A pirate’s Treasure
The Tampa Bay Buccaneers have 54 reasons they will never forget Super Bowl XXXVII.
Saturday at the A’ la Carte Event Pavilion in Tampa, the world champion Buccaneers celebrated winning Super Bowl XXXVII by throwing themselves a private black-tie party where they were the recipients of $16,000 Tiffany & Co. Super Bowl Rings encrusted with 54 diamonds.
“This is a great reunion, something we will never forget,” said Jon Gruden, the Bucs’ head coach, before the event started. “The camaraderie, the unity that we had, the experiences that we shared of winning a world championship; to share that one more time together is something we can’t wait to go through.”
After a lavish meal and a highlight film of Super Bowl XXXVII, players John Lynch, Brad Johnson, Derrick Brooks and Warren Sapp took the stage, along with Gruden and Bucs owner Malcolm Glazer, to talk about the evening and their accomplishments.
“It was nice that they kept (the event) in the family,” Lynch said. “It was a team event, so I think guys could kind of let some of their true emotions out in terms of what this means to them in their own way.”
After the speeches, Tiffany & Co. boxes were distributed to all of the tables and inside were what all the Bucs were waiting for, their Super Bowl Rings.
“We had a little presentation at the end where basically the waiters came to the tables and passed them out and everybody opened them,” Rich McKay, general manager of the Bucs, said.
The rings are only the second Super Bowl Rings made by Tiffany & Co., and close collaboration between the Glazer family, who owns the Buccaneers, and Tiffany & Co. produced a rather traditional look for the ring, which was what the family wanted.
“We wanted a bit more of a traditional ring, a ring that is going be good today and tomorrow, for 10 years, 20 years, 25 years,” McKay said. “That is where we came up with the idea of saying lets stick with the Lombardi, in that everybody will know that is a world championship ring.”
The Lombardi Trophy, depicted in diamonds atop the 14 karat ring, is in front of a football with even more diamonds. The left side of the ring showcases the name of the ring’s owner, the year, a pirate ship, a palm tree and the Buccaneers logo. On the right side of the ring is the NFL logo, the Super Bowl XXXVII Logo and the score of the game. “I think it means a lot more than just a piece of jewelry,” Lynch said. “You find that, at least tonight, it really means a lot more than that and I think that has been the feeling of my teammates.”
Among Lynch’s teammates who received a ring, was long snapper Ryan Benjamin. Benjamin, a USF alumnus who graduated in 2000, has been with the Bucs since Oct. 14, 2002 after they released former long snapper Morris Unutoa.
Benjamin, who became the first Bull ever to become a Buccaneer, signed with the Tampa Bay Bucs out of college, but bounced between the Chicago Bears and New England Patriots before coming full circle and signing with the Bucs.

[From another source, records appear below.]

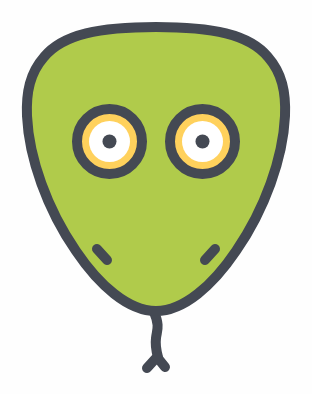
<!DOCTYPE html>
<html lang="en">
<head>
<meta charset="utf-8">
<title>Snake head icon</title>
<style>
:root {
  --paper: #fefefe;
  --skin: #b0cb4b;
  --outline: #444953;
  --iris: #ffd15c;
  --eye-white: #ffffff;
}
html, body { margin: 0; overflow: hidden; background: var(--paper); }
.icon { display: block; width: 312px; height: 394px; }
.head { fill: var(--skin); stroke: var(--outline); stroke-width: 10; stroke-linejoin: round; }
.eye-ring { fill: var(--iris); stroke: var(--outline); stroke-width: 10; }
.eye-white { fill: var(--eye-white); }
.pupil { fill: var(--outline); }
.stroke { fill: none; stroke: var(--outline); stroke-width: 10; stroke-linecap: round; stroke-linejoin: round; }
</style>
</head>
<body>
<svg class="icon" viewBox="0 0 312 394" role="img" aria-label="Green snake head with round eyes and a forked tongue">
  <defs>
    <g id="eye">
      <circle class="eye-ring" r="32.5"/>
      <circle class="eye-white" r="20.5"/>
      <circle class="pupil" r="7"/>
    </g>
  </defs>
  <g id="tongue" class="stroke">
    <path d="M154 312C160 326 157 330 156 338C155 346 156 350 158 357"/>
    <path d="M147 368L157 357L165 367"/>
  </g>
  <path class="head" d="M156 27C212 27 249 34 268 57C282 73 286 92 285 116C283 158 265 209 236 251C213 285 184 311 156 311C128 311 99 285 76 251C47 209 29 158 27 116C26 92 30 73 44 57C63 34 100 27 156 27Z"/>
  <use href="#eye" x="109.500" y="141.500"/>
  <use href="#eye" x="202.500" y="141.500"/>
  <g id="nostrils" class="stroke">
    <path d="M97 249L107 260"/>
    <path d="M215 249L205 260"/>
  </g>
</svg>
</body>
</html>
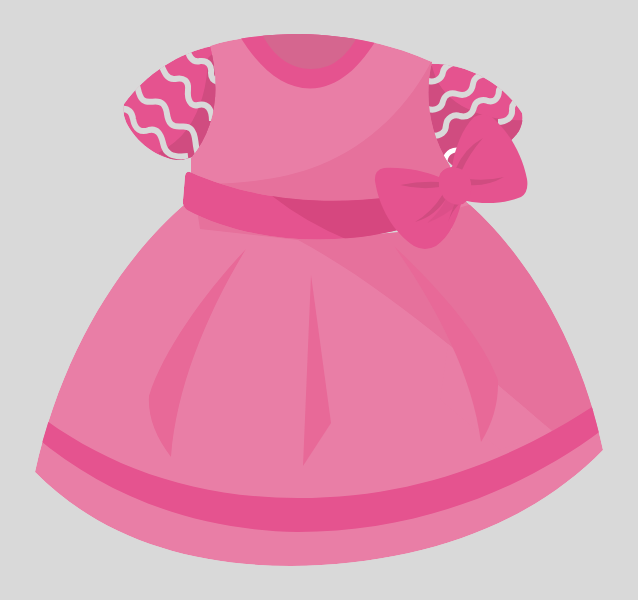
<!DOCTYPE html>
<html lang="en">
<head>
<meta charset="utf-8">
<title>Pink dress</title>
<style>
:root {
  --backdrop: #d9d9d9;
  --fabric: #e97ea6;
  --fabric-shade: #e6719c;
  --pleat: #e86998;
  --trim: #e5538f;
  --trim-shade: #d6477f;
  --sleeve-shade: #d04c80;
  --lining: #d5668f;
  --glint: #fff;
}
html, body { margin: 0; background: var(--backdrop); overflow: hidden; }
svg { display: block; width: 638px; height: 600px; }
.backdrop { fill: var(--backdrop); }
.fabric { fill: var(--fabric); }
.fabric-shade { fill: var(--fabric-shade); }
.pleat { fill: var(--pleat); }
.trim { fill: var(--trim); }
.trim-shade { fill: var(--trim-shade); }
.sleeve-shade { fill: var(--sleeve-shade); }
.lining { fill: var(--lining); }
.waves { fill: none; stroke: var(--backdrop); stroke-width: 6; stroke-linejoin: round; }
.glint { fill: none; stroke: var(--glint); stroke-width: 5; }
</style>
</head>
<body>
<svg viewBox="0 0 638 600" role="img" aria-label="Pink child's dress with puff sleeves and a bow">
  <defs>
    <path id="left-sleeve" d="M213 46C180 52 145 74 124 104Q122 112 126 122C136 143 160 161 182 160L196 156L218 120Z"/>
    <path id="right-sleeve" d="M428 64C465 62 503 83 522 113Q524 121 519 131C507 149 480 163 452 165L436 150L428 110Z"/>
    <path id="bodice" d="M210 46C230 39 265 34 300 34C350 35 395 45 432 62C425 92 427 130 450 166L452 230L191 212V158C216 128 221 88 210 46Z"/>
    <path id="skirt" d="M186 203C122 258 62 350 35 472C100 538 190 566 291 566C420 565 530 525 603 450C582 350 530 255 462 198L400 232Q300 244 186 203Z"/>
    <path id="sash" d="M190 172C250 199 320 206 392 197L402 229C330 248 245 241 187 210Q182 206 183 200L185 176Q186 171 190 172Z"/>
    <clipPath id="left-sleeve-clip"><use href="#left-sleeve"/></clipPath>
    <clipPath id="right-sleeve-clip"><use href="#right-sleeve"/></clipPath>
    <clipPath id="bodice-clip"><use href="#bodice"/></clipPath>
    <clipPath id="skirt-clip"><use href="#skirt"/></clipPath>
    <clipPath id="sash-clip"><use href="#sash"/></clipPath>
  </defs>

  <rect class="backdrop" width="638" height="600"/>

  <g id="sleeve-left" clip-path="url(#left-sleeve-clip)">
    <use href="#left-sleeve" class="trim"/>
    <path class="sleeve-shade" d="M222 44L208 58Q207 100 188 128Q176 144 158 153L184 166L222 150Z"/>
    <path class="waves" d="M188 46C187 56 193 63 200 61C208 60 212 66 211 73Q211 80 218 82"/>
    <path class="waves" d="M160 62C164 72 167 80 175 79C184 77 189 81 188 90C187 100 191 107 198 105C207 103 212 108 212 121"/>
    <path class="waves" d="M134 80C139 84 137 95 143 100C149 105 157 98 163 104C169 110 165 118 171 124C178 130 185 123 191 129C197 135 194 144 198 154"/>
    <path class="waves" d="M120 109C128 108 132 112 133 119C135 130 141 133 149 130C157 128 161 134 163 143C165 153 171 158 188 156"/>
  </g>

  <g id="sleeve-right" clip-path="url(#right-sleeve-clip)">
    <use href="#right-sleeve" class="trim"/>
    <path class="sleeve-shade" d="M424 62L432 66Q438 92 462 106Q490 122 526 120L522 145L450 170L424 140Z"/>
    <path class="waves" d="M426 80C434 84 442 79 443 72C444 66 450 64 455 62"/>
    <path class="waves" d="M426 108C434 112 442 108 443 101C445 94 451 92 457 94C466 97 472 92 473 84C474 77 481 73 491 75"/>
    <path class="waves" d="M432 136C441 136 446 132 446 125C447 117 454 114 460 116C468 118 473 113 474 107C476 100 483 99 488 101C496 103 499 96 499 90L504 84"/>
    <path class="waves" d="M498 122C507 122 513 117 512 109C512 103 516 100 524 98"/>
  </g>
  <path class="glint" d="M445 161C446 152 454 148 462 151"/>

  <g id="skirt-body" clip-path="url(#skirt-clip)">
    <use href="#skirt" class="fabric"/>
    <path class="fabric-shade" d="M196 204L200 229L298 240C350 268 400 305 448 344C486 374 520 404 552 431L620 400L520 190L400 225Z"/>
    <path class="fabric" d="M448 344L552 431L500 450L440 400Z"/>
    <path class="pleat" d="M246 249C208 289 163 350 149 396Q147 426 171 457C176 388 207 313 246 249Z"/>
    <path class="pleat" d="M311 275L331 423L303 466Z"/>
    <path class="pleat" d="M394 246C434 284 480 333 498 380Q499 413 481 442C472 373 435 305 394 246Z"/>
    <path class="trim" d="M30 408C100 464 190 498 298 498C410 498 510 464 610 395V424C520 494 410 532 298 532C190 530 100 493 30 432Z"/>
  </g>

  <g id="bodice-body" clip-path="url(#bodice-clip)">
    <use href="#bodice" class="fabric"/>
    <path class="fabric-shade" d="M433 58C410 105 370 145 320 165C285 179 248 183 208 184L290 225H460V60Z"/>
    <path class="trim" d="M236 30C258 68 282 88 310 88.500C338 88 360 68 380 34Z"/>
    <path class="lining" d="M260 30C272 56 290 69 311 69C332 69 347 57 360 32Z"/>
  </g>

  <g id="waist-sash" clip-path="url(#sash-clip)">
    <use href="#sash" class="trim"/>
    <path class="trim-shade" d="M272 196Q305 222 348 240L410 235V190Z"/>
  </g>

  <g id="bow">
    <path class="trim" d="M439 177C424 171 405 167 384 168Q374 170 375 181C379 207 393 232 414 246Q425 252 436 246C449 237 457 220 461 204L467 201C486 205 506 203 521 197Q529 192 527 179C522 154 509 132 492 117Q483 112 474 117C462 129 455 148 452 167Q442 168 439 177Z"/>
    <path class="sleeve-shade" d="M456 168Q465 148 483 138Q469 154 462 170Z"/>
    <path class="sleeve-shade" d="M468 179Q488 181 504 177Q486 187 468 185Z"/>
    <path class="sleeve-shade" d="M439 182Q419 181 400 185Q420 190 440 187Z"/>
    <path class="sleeve-shade" d="M443 194Q432 212 415 222Q436 216 447 197Z"/>
    <path class="sleeve-shade" d="M457 205Q445 216 427 223Q441 211 446 199Z" opacity=".4"/>
    <path class="sleeve-shade" d="M460 203Q452 211 448 222Q452 210 455 203Z"/>
    <path class="trim" d="M440 174Q446 165 458 168Q469 171 471 183Q473 197 463 204Q453 207 444 198Q436 187 440 174Z"/>
  </g>
</svg>
</body>
</html>
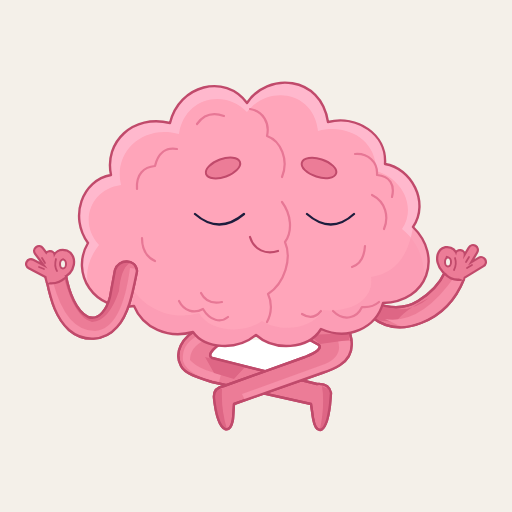
<!DOCTYPE html>
<html lang="en">
<head>
<meta charset="utf-8">
<title>Meditating brain</title>
<style>
:root{--paper:#f4f0e9;--brain:#ffa5ba;--rim:#ffb8cd;--shade:#fb9bb3;--limb:#ec7c97;--limb-light:#f690a9;--limb-dark:#de6685;--outline:#c04a6b;--fold:#e77795;--lash:#1d1d3d}
html,body{margin:0;width:512px;height:512px;overflow:hidden;background:var(--paper)}
svg{display:block}
.limb{fill:var(--limb);stroke:var(--outline);stroke-width:2.4;stroke-linejoin:round}
.light{fill:var(--limb-light)}
.dark{fill:var(--limb-dark)}
.line{fill:none;stroke-linecap:round;stroke-linejoin:round}
.folds{stroke:var(--fold);stroke-width:2.2}
.face{stroke:var(--lash);stroke-width:2.3}
.brow{fill:var(--limb);stroke:var(--outline);stroke-width:2}
.finger-edge{stroke:var(--outline);stroke-width:12}
.finger-fill{stroke:var(--limb);stroke-width:7.4}
</style>
</head>
<body>
<svg width="512" height="512" viewBox="0 0 512 512" role="img" aria-label="A smiling pink brain meditating with crossed legs">
<defs>
<path id="brain-shape" d="M247 103C267 72 321 75 328 122C357 115 387 134 385 164C411 168 430 202 413 227C443 256 428 302 383 303C376 328 348 341 321 329C308 350 274 351 256 335C237 351 205 349 193 332C168 339 143 328 134 306C94 312 70 273 88 243C69 217 82 180 111 175C104 142 133 114 170 123C179 85 225 73 247 103Z"/>
<clipPath id="brain-clip"><use href="#brain-shape"/></clipPath>
<path id="left-arm-shape" d="M115 270C118 259 136 258 137 271C133 291 129 314 117 327C104 342 83 342 69 330C56 318 51 301 47 282L66 276C69 292 76 311 88 317C99 321 107 309 110 297Z"/>
<clipPath id="left-arm-clip"><use href="#left-arm-shape"/></clipPath>
<path id="right-arm-shape" d="M375 303C391 309 405 309 418 301C431 293 440 283 445 272L464 279C456 299 442 315 421 323C403 330 386 328 373 318Z"/>
<clipPath id="right-arm-clip"><use href="#right-arm-shape"/></clipPath>
<path id="back-leg-shape" d="M200 328C181 337 174 353 181 366C185 374 199 378 212 382L311 404L313 418Q315 430 320 430Q327 429 330 405L331 393Q329 383 317 384L212 358Q205 354 224 341Z"/>
<clipPath id="back-leg-clip"><use href="#back-leg-shape"/></clipPath>
<path id="front-leg-shape" d="M316 327L350 333C354 347 351 358 340 365Q334 369 322 373L234 404L233 419Q231 431 225 429Q217 425 214 398Q213 388 224 386L305 357Q323 350 319 345L308 339Z"/>
<clipPath id="front-leg-clip"><use href="#front-leg-shape"/></clipPath>
<path id="left-fingers" d="M54 271L39 251M50 274L31 264M51 268L50 256M57 272C55 262 57 253 65 255C72 258 70 270 61 273"/>
<path id="right-fingers" d="M461 270L473 250M463 273L481 262M458 268L460 255M453 272C441 269 439 254 446 252C454 251 454 262 454 271"/>
</defs>

<rect width="512" height="512" fill="var(--paper)"/>

<g id="legs">
<path d="M208 355L224 340H308L320 345Q321 350 305 357L262 371Z" fill="#fff"/>
<use href="#back-leg-shape" class="limb"/>
<g clip-path="url(#back-leg-clip)">
<path class="light" d="M183 361Q181 345 197 336L205 340Q190 347 190 360Q199 370 221 374L219 382Q188 376 183 361Z"/>
<path class="dark" d="M205 357L245 367L234 379L214 373ZM322 386L330 390V407Q327 428 320 429Q325 405 322 386ZM195 330L230 340L214 344Z"/>
</g>
<use href="#back-leg-shape" class="line" stroke="var(--outline)" stroke-width="2.4"/>
<use href="#front-leg-shape" class="limb"/>
<g clip-path="url(#front-leg-clip)">
<path class="light" d="M338 341L353 341Q354 361 330 370L245 400L242 394L325 364Q343 356 338 341Z"/>
<path class="dark" d="M214 389L222 389Q221 410 227 429L222 429Q214 416 214 389ZM309 335L350 333L349 340L320 344Z"/>
</g>
<use href="#front-leg-shape" class="line" stroke="var(--outline)" stroke-width="2.4"/>
</g>

<g id="right-arm">
<use href="#right-arm-shape" class="limb"/>
<path class="dark" clip-path="url(#right-arm-clip)" d="M372 299Q402 320 429 298Q404 310 396 322L372 320Z"/>
<path class="light" clip-path="url(#right-arm-clip)" d="M385 319Q421 325 455 276L464 279Q446 321 402 327Z"/>
<use href="#right-arm-shape" class="line" stroke="var(--outline)" stroke-width="2.4"/>
<use href="#right-fingers" class="line finger-edge"/>
<path class="limb" d="M445 274Q448 263 457 264Q467 267 463 279Q453 282 445 274Z"/>
<use href="#right-fingers" class="line finger-fill"/>
<path d="M444 272L463 280L466 267L453 266Z" fill="var(--limb)"/>
<ellipse cx="448" cy="262" rx="3" ry="4.5" fill="var(--paper)" stroke="var(--outline)" stroke-width="2"/>
<path class="line" d="M454 270Q457 264 455 258M466 262L469 257M467 268L472 265" stroke="var(--outline)" stroke-width="1.8"/>
</g>

<g id="brain">
<use href="#brain-shape" fill="var(--rim)"/>
<g clip-path="url(#brain-clip)">
<path fill="var(--brain)" d="M247 112C269 84 314 92 318 131C348 123 377 141 376 171C402 178 417 207 402 229C433 253 435 310 383 318L320 350H193L125 313C82 306 79 270 99 245C78 222 91 189 121 185C113 152 143 124 179 134C184 98 224 88 247 112Z"/>
<path fill="var(--shade)" d="M413 227C408 257 395 273 371 277C374 298 354 313 323 310C313 329 281 333 262 321C242 335 209 331 199 313C172 321 147 309 134 291L130 320L190 355H330L440 305V235Z" opacity=".75"/>
</g>
<use href="#brain-shape" class="line" stroke="var(--outline)" stroke-width="2.4"/>
<g id="brain-folds" class="line folds">
<path d="M250 109C263 111 270 123 267 136C281 141 289 160 282 177M282 202C291 214 293 231 285 242C292 258 285 283 268 294C272 302 272 313 267 322"/>
<path d="M197 124Q207 110 224 116M137 189C136 174 144 167 155 166C158 153 166 147 177 149"/>
<path d="M355 154C368 153 378 162 377 175C390 176 395 185 392 197M372 195C386 202 389 217 384 229M365 246Q364 263 352 267"/>
<path d="M142 238Q142 255 155 261M179 301C184 311 194 314 203 309C210 321 221 323 228 317M201 293Q207 305 222 302"/>
<path d="M302 314Q313 321 321 311M333 311C344 322 357 318 362 307Q372 308 379 302"/>
</g>
</g>

<g id="face">
<ellipse class="brow" cx="223" cy="168" rx="18" ry="9" transform="rotate(-20 223 168)"/>
<ellipse class="brow" cx="319" cy="168" rx="18" ry="9" transform="rotate(18 319 168)"/>
<path class="line face" d="M195 214Q219 235 244 214M307 214Q331 235 354 214"/>
<path class="line" d="M250 237C254 250 266 255 278 251" stroke="var(--outline)" stroke-width="2.2"/>
</g>

<g id="left-arm">
<use href="#left-arm-shape" class="limb"/>
<g clip-path="url(#left-arm-clip)">
<path class="light" d="M130 268L138 269Q130 335 96 339Q56 339 46 284L53 282Q66 331 95 331Q122 329 130 268Z"/>
<path class="dark" d="M114 270Q118 260 130 263Q121 268 119 291Q109 321 92 322Q75 318 64 278L67 276Q77 315 92 315Q108 314 114 270Z"/>
</g>
<use href="#left-arm-shape" class="line" stroke="var(--outline)" stroke-width="2.4"/>
<use href="#left-fingers" class="line finger-edge"/>
<path class="limb" d="M47 283Q43 273 48 267Q57 262 64 270L66 277Q58 285 47 283Z"/>
<use href="#left-fingers" class="line finger-fill"/>
<path d="M46 270L58 266L65 277L48 283Z" fill="var(--limb)"/>
<ellipse cx="63" cy="264" rx="3" ry="4.5" fill="var(--paper)" stroke="var(--outline)" stroke-width="2"/>
<path class="line" d="M57 271Q54 266 56 259M45 263L42 258M44 269L39 267" stroke="var(--outline)" stroke-width="1.8"/>
</g>
</svg>
</body>
</html>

USF is coincidentally making strong ties to the Buccaneers. Bulls Athletic Director Lee Roy Selmon, like Benjamin, was a first; he was the Bucs’ No. 1 draft pick in 1976, making Selmon the first ever Buccaneer. Unlike Benjamin, however, the Super Bowl ring eluded Selmon, who retired in 1986.
Benjamin has been a long snapper since seventh grade, was one of the original USF football members in 1996 and has become the only USF graduate ever to play in the Super Bowl, but not the first to receive a ring. Kenyatta Jones and Scott McCready received rings when the Patriots won, but they never played. Benjamin has also become the first long snapper ever to record a tackle in a playoff game.